> **Excerpted data**:

:::

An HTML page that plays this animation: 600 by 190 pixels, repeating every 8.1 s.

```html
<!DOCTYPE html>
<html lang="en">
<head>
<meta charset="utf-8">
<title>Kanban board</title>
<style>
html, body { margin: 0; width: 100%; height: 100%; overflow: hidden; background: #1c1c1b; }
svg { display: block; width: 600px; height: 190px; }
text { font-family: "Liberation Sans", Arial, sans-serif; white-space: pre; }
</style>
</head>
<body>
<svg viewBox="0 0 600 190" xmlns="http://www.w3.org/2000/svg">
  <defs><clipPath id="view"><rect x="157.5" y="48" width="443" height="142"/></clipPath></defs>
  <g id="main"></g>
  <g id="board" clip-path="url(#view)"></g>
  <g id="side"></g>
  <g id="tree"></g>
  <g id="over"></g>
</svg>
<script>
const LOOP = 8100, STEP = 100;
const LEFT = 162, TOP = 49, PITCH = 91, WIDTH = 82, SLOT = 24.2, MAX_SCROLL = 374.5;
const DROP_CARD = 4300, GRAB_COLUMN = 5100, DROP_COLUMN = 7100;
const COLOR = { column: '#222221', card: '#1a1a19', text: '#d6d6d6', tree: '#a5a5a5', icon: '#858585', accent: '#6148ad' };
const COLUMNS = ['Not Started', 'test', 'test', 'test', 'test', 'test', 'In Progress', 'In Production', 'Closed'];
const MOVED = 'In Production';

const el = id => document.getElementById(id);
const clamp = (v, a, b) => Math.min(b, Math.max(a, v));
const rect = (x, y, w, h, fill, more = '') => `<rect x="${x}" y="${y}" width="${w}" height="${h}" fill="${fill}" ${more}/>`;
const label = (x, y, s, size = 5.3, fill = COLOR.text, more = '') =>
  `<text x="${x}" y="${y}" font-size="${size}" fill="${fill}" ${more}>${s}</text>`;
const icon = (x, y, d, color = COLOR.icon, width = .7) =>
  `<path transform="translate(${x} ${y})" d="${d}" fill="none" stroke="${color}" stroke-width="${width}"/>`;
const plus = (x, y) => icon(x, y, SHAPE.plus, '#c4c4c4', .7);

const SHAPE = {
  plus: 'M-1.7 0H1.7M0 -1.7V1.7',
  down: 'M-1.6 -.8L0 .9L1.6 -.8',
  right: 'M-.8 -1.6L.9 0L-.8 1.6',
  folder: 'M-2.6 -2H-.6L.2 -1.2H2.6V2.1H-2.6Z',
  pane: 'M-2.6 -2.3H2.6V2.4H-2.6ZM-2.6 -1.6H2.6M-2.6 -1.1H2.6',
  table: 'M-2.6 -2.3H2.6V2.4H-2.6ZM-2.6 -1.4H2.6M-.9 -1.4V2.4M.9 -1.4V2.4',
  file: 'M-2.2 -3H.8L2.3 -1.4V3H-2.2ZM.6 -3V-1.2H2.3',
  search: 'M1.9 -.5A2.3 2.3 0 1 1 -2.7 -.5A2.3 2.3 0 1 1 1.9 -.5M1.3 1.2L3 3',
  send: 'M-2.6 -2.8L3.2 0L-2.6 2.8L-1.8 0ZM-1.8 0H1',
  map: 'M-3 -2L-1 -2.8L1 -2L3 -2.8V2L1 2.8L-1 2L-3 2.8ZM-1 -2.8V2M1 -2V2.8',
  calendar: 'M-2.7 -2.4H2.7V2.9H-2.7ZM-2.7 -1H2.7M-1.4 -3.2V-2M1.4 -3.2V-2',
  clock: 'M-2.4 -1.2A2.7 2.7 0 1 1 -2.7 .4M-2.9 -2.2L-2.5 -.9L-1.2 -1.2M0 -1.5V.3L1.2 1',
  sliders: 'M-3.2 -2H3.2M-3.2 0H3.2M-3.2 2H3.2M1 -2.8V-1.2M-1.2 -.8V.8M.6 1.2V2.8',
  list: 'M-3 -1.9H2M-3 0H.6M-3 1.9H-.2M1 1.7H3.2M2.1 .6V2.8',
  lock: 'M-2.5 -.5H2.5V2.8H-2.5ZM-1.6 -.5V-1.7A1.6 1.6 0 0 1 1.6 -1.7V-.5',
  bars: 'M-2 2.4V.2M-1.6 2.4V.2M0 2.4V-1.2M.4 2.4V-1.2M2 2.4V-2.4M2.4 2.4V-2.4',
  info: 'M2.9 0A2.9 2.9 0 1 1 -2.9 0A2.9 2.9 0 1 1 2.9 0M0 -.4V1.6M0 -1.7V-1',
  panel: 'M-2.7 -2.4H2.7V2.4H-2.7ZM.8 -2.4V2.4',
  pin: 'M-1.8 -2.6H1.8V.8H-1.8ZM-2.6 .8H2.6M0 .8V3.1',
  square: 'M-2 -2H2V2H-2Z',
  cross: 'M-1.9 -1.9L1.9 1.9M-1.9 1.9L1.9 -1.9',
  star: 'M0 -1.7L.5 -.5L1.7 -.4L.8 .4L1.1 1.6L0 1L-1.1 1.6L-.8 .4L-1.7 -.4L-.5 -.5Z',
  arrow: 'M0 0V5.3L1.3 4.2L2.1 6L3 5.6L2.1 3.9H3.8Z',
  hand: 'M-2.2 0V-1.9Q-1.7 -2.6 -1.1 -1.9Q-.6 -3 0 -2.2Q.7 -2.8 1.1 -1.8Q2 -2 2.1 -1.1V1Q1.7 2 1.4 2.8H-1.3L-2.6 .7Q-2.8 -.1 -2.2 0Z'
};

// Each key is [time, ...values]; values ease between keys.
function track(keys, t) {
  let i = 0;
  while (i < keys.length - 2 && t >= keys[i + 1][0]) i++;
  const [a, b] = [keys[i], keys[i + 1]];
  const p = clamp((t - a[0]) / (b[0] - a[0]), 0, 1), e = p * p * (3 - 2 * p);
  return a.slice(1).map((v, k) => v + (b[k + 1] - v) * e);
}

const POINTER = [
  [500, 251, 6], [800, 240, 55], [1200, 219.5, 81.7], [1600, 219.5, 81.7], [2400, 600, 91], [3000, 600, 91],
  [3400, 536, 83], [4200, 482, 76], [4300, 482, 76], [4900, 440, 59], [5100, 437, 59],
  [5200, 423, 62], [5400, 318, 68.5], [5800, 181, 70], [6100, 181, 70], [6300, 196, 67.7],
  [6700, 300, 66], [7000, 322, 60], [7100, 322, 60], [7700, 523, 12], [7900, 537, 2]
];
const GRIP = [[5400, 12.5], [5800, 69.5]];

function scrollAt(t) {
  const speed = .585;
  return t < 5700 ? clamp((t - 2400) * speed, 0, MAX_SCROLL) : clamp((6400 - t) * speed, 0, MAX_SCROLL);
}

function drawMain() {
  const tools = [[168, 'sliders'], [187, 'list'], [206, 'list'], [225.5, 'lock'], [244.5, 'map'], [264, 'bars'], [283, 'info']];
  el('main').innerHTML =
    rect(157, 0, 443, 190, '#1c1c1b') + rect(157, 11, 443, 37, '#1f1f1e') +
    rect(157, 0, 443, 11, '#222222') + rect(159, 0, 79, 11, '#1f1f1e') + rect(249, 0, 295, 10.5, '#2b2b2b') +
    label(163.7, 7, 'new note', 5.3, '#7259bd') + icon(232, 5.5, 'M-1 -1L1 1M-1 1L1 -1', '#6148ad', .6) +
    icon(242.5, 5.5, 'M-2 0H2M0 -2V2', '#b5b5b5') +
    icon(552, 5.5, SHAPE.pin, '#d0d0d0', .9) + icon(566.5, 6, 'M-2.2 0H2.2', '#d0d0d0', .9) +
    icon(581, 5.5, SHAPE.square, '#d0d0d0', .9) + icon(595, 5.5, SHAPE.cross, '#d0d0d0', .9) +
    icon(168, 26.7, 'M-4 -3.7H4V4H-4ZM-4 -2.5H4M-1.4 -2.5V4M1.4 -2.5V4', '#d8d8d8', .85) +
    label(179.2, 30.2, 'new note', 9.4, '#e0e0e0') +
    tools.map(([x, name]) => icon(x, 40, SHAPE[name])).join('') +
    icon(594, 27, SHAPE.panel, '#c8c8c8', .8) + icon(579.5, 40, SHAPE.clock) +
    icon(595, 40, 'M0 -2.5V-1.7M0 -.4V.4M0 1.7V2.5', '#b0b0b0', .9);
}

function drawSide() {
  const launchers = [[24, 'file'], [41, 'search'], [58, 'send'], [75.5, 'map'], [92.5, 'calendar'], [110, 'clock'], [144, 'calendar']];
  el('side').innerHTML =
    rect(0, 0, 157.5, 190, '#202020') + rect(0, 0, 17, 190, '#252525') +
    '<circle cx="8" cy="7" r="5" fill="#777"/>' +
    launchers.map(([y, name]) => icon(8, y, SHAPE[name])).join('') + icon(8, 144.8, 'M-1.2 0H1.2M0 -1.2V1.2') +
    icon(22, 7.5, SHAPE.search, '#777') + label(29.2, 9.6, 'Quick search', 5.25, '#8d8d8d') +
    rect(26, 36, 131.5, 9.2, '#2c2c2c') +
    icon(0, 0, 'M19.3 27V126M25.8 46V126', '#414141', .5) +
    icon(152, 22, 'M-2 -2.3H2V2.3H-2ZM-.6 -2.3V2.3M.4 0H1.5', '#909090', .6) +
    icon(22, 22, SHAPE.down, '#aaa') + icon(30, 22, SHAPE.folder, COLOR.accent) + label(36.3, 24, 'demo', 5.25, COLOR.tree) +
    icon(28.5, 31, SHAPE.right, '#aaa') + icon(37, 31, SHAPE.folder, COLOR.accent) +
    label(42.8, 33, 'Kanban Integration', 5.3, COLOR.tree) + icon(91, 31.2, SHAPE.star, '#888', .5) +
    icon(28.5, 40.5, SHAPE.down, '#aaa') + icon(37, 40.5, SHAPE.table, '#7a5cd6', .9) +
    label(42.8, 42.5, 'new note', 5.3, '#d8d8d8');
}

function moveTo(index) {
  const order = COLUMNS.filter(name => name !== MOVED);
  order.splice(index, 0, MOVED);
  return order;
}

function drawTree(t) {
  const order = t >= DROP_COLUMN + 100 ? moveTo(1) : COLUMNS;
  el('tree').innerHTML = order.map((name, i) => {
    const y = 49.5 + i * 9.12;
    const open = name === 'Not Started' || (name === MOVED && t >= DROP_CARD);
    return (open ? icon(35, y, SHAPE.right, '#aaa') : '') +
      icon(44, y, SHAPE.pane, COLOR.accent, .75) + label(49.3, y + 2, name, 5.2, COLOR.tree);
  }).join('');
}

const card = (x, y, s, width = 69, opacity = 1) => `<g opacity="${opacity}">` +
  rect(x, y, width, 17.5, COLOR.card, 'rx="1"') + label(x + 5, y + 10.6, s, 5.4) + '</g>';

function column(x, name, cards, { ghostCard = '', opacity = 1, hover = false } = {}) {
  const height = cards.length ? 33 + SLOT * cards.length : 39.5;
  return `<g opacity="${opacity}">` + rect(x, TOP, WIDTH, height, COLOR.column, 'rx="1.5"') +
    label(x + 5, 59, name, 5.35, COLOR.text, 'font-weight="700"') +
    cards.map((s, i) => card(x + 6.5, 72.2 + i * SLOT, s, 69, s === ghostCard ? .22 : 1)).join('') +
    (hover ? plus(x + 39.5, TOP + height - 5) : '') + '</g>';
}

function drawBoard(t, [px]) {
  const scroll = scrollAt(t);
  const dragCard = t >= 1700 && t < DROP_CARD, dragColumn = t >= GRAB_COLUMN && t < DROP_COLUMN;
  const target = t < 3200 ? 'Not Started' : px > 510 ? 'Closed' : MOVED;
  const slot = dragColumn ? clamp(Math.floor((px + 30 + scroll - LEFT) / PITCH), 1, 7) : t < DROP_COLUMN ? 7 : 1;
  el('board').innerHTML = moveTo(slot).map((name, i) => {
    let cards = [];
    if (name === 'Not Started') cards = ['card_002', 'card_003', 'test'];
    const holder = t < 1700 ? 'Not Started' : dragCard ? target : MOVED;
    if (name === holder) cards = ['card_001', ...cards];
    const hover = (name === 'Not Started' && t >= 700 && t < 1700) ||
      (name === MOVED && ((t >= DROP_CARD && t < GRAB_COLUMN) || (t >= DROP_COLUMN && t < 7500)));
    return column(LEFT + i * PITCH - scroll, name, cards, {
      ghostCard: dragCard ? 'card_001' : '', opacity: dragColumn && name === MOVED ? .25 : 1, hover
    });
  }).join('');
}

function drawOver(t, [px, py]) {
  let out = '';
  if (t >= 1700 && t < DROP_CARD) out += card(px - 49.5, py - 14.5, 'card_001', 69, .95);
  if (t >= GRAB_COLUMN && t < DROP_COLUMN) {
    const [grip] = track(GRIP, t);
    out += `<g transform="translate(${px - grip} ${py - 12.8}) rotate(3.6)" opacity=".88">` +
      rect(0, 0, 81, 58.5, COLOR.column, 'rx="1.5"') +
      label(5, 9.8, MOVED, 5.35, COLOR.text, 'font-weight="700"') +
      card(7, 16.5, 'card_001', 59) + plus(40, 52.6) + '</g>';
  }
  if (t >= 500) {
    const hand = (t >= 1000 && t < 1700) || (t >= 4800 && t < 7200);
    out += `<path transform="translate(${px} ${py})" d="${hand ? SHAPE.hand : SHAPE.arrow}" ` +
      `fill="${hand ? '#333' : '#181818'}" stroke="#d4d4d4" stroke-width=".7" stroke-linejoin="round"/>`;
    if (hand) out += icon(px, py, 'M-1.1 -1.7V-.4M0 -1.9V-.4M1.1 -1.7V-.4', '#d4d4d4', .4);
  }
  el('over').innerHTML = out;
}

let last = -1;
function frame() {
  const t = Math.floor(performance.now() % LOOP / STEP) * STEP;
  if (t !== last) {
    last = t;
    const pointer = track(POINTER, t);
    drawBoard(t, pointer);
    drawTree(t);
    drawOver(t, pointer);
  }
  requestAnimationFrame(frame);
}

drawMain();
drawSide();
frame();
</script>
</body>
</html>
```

:::

Look through the material for "keys". Copy each line that has it.

> **Reply to the exercise**:
// Each key is [time, ...values]; values ease between keys.
function track(keys, t) {
  while (i < keys.length - 2 && t >= keys[i + 1][0]) i++;
  const [a, b] = [keys[i], keys[i + 1]];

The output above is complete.